California Highway Patrol Officer Daniel Jackowitz told KTVU Wednesday morning that he had not yet been told of this Autopilot date and that authorities were still investigating the death of  Keith Leung, 34, and awaiting his toxicology reports. 

Leung, an engineer by day and musician by evening, was found Monday in a Castro Valley pond after he drove his Tesla Model S  off the road and into the water, authorities said. The crash occurred near the cities of San Ramon and Danville on Sunday evening, according to Jacowitz. A property owner contacted authorities after hearing a noise and seeing damage to his fence and tire tracks.

The car was traveling at a speed "great enough to leave the roadway, hit a fence, keep going down an embankment and into a pond on the property," Jacowitz said.

In regards to Leung's death, Tesla reiterated:  "Our thoughts are with the family and friends affected by this tragedy.”

In March, the driver of a Tesla Model X was killed in Moutain View when his SUV hit a barrier while traveling at "freeway speed." The National Highway Traffic Safety Administration and the National Transportation Safety Board are investigating that case, in which the Autopilot system was engaged.

Autopilot was also engaged in a crash earlier this month in Utah, according to data from the car.

Also this month, the NTSB opened a probe into an accident in which a Model S caught fire after crashing into a wall at a high speed in Florida. Two 18-year-olds were trapped in the vehicle and died in the flames. The agency has said it does not expect Autopilot to be a focus in that investigation.

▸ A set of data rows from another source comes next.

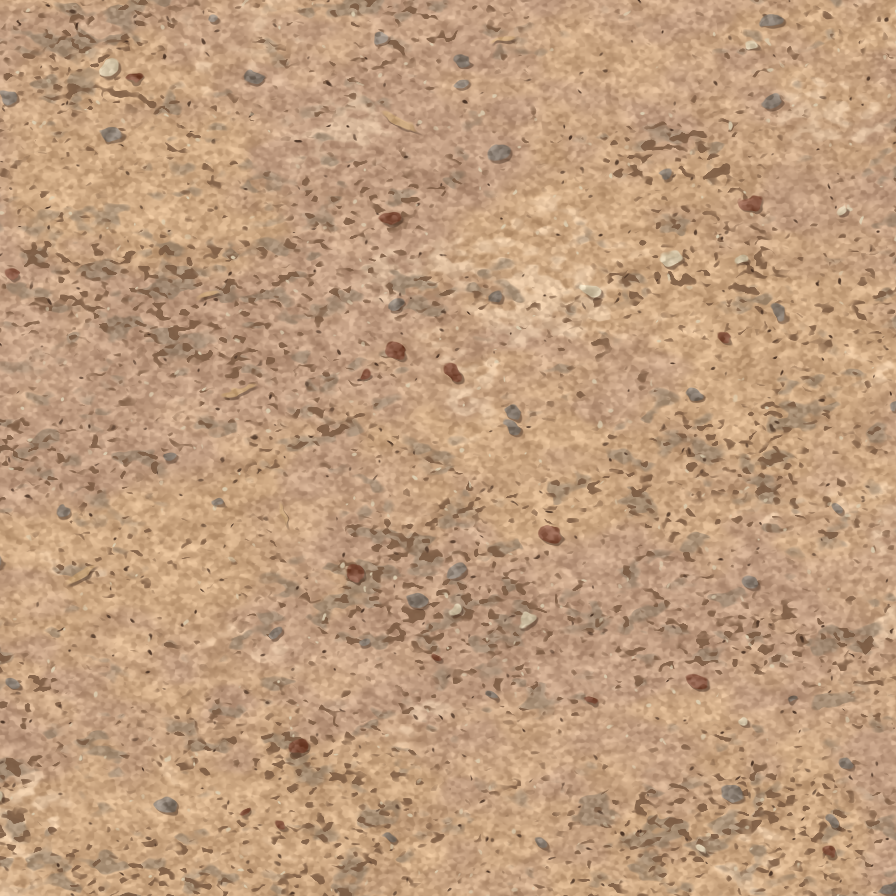
This texture is drawn by a WebGL 1 fragment shader. Its source:

```glsl
precision highp float;
// Weathered sandy earth: a tan ground with level, smeared grey stains,
// dark specks and pits, pale grit, small stones and bits of straw.
// Soft cellular noise makes the mottling; jittered cells scatter the grains.

uniform vec2 u_resolution;

const vec3 PINK_CLAY = vec3(0.785, 0.643, 0.535);
const vec3 ORANGE_CLAY = vec3(0.785, 0.637, 0.490);
const vec3 PALE_CLAY = vec3(0.880, 0.765, 0.645);
const vec3 GREY_STAIN = vec3(0.560, 0.485, 0.405);
const vec3 SPECK = vec3(0.470, 0.345, 0.250);
const vec3 PIT = vec3(0.290, 0.200, 0.145);
const vec3 GREY_STONE = vec3(0.520, 0.480, 0.440);
const vec3 RED_STONE = vec3(0.520, 0.320, 0.240);
const vec3 CREAM = vec3(0.870, 0.815, 0.700);
const vec3 STRAW = vec3(0.800, 0.655, 0.480);

vec2 hash2(vec2 p) {
  vec3 q = fract(p.xyx * vec3(0.1031, 0.1030, 0.0973));
  q += dot(q, q.yzx + 33.33);
  return fract((q.xx + q.yz) * q.zy);
}

// Smooth cellular noise: random values blended around jittered points.
// Centred on zero, in the range -0.5 to 0.5.
float softCells(vec2 p, float seed) {
  vec2 cell = floor(p);
  vec2 local = p - cell;
  float total = 0.0;
  float weights = 0.0;
  for (int y = -1; y <= 1; y++) {
    for (int x = -1; x <= 1; x++) {
      vec2 o = vec2(float(x), float(y));
      vec2 id = cell + o + seed;
      vec2 d = o + hash2(id) - local;
      float w = exp(-5.0 * dot(d, d));
      total += w * hash2(id + 157.0).x;
      weights += w;
    }
  }
  return total / weights - 0.5;
}

// Scattered ellipses: x is coverage, y a random number for each grain.
// Sizes are half axes in cells; spin is the largest turn in radians.
vec2 grains(vec2 p, float scale, float seed, float chance, vec2 size, float spin) {
  float edge = 0.8 * scale / min(u_resolution.x, u_resolution.y);
  vec2 cell = floor(p * scale);
  vec2 local = p * scale - cell;
  vec2 result = vec2(0.0);
  for (int y = -1; y <= 1; y++) {
    for (int x = -1; x <= 1; x++) {
      vec2 o = vec2(float(x), float(y));
      vec2 id = cell + o + seed;
      vec2 look = hash2(id + 71.0);
      vec2 kind = hash2(id + 213.0);
      vec2 d = local - o - hash2(id);
      float a = (look.y - 0.5) * 2.0 * spin;
      d = vec2(cos(a) * d.x + sin(a) * d.y, cos(a) * d.y - sin(a) * d.x);
      vec2 axes = size * mix(0.55, 1.3, kind.x);
      float dist = (length(d / axes) - 1.0) * min(axes.x, axes.y);
      float cover = (1.0 - smoothstep(-edge, edge, dist)) * step(look.x, chance);
      if (cover > result.x) result = vec2(cover, kind.y);
    }
  }
  return result;
}

// Paints grains with a shadow falling to the lower right.
vec3 shade(vec3 ground, float cover, float shadow, vec3 paint) {
  return mix(mix(ground, PIT, 0.5 * shadow), paint, cover);
}

void main() {
  vec2 p = gl_FragCoord.xy / min(u_resolution.x, u_resolution.y);

  // Noise from broad bands down to single grains of sand
  float broad = softCells(p * vec2(4.0, 7.0), 11.0);
  float band = softCells(p * vec2(7.0, 15.0), 23.0);
  float blotch = softCells(p * vec2(22.0, 38.0), 37.0);
  float crumb = softCells(p * vec2(75.0, 115.0), 41.0);
  float sand = softCells(p * vec2(210.0, 250.0), 59.0);
  vec2 ragged = p + 0.006 * vec2(crumb, softCells(p * 90.0, 67.0));

  // Clay ground
  float hue = smoothstep(-0.3, 0.3, broad + 0.5 * blotch);
  vec3 color = mix(PINK_CLAY, ORANGE_CLAY, hue);
  float pale = softCells(p * vec2(9.0, 13.0), 73.0) + 0.4 * crumb;
  color = mix(color, PALE_CLAY, 0.6 * smoothstep(0.28, 0.5, pale));
  float tone = 0.07 * broad + 0.06 * blotch + 0.13 * crumb + 0.16 * sand;
  color += tone * vec3(1.0, 1.0, 0.93);

  // Grey stains smeared sideways, and dark specks gathered around them
  float stain = softCells(ragged * vec2(34.0, 62.0), 83.0) + 0.5 * band + 0.5 * crumb;
  color = mix(color, GREY_STAIN + 0.15 * sand, 0.65 * smoothstep(0.22, 0.48, stain));
  float speck = softCells(ragged * vec2(125.0, 190.0), 97.0) + 0.3 * band + 0.15 * stain;
  color = mix(color, SPECK, 0.85 * smoothstep(0.27, 0.46, speck));

  // Pits and pale grit
  vec2 pit = grains(ragged, 42.0, 103.0, 0.25, vec2(0.10, 0.06), 1.5);
  color = mix(color, PIT, pit.x * mix(0.5, 1.0, pit.y));
  vec2 grit = grains(ragged, 46.0, 127.0, 0.17, vec2(0.11, 0.08), 1.5);
  color = mix(color, CREAM, grit.x * mix(0.4, 0.95, grit.y));

  // Stones: mostly grey, some red, some cream
  vec2 lift = vec2(-0.0025, 0.003);
  vec2 stoneSize = vec2(0.14, 0.09);
  vec2 stone = grains(ragged, 14.0, 139.0, 0.3, stoneSize, 0.8);
  float stoneShadow = grains(ragged + lift, 14.0, 139.0, 0.3, stoneSize, 0.8).x;
  vec3 stoneColor = mix(GREY_STONE, RED_STONE, step(0.66, stone.y));
  stoneColor = mix(stoneColor, CREAM, step(0.84, stone.y)) + 0.2 * (crumb + sand);
  color = shade(color, 0.85 * stone.x, stoneShadow, stoneColor);

  // Straw
  vec2 strawSize = vec2(0.11, 0.023);
  float straw = grains(ragged, 6.0, 151.0, 0.2, strawSize, 1.5).x;
  float strawShadow = grains(ragged + lift, 6.0, 151.0, 0.2, strawSize, 1.5).x;
  color = shade(color, 0.85 * straw, strawShadow, STRAW + 0.15 * sand);

  gl_FragColor = vec4(clamp(color, 0.0, 1.0), 1.0);
}
```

Autopilot is the most well-known semi-autonomous system. It uses cameras and sensors on the front, sides and rear of the car to observe lane markings and to "see" other cars that are nearby. It's simple to engage, requiring only two quick taps of a stalk. There are no limitations on where Autopilot can be used. Drivers can enable it on the freeway, side streets, or anywhere with distinct lane markings.

The Associated Press contributed to this rep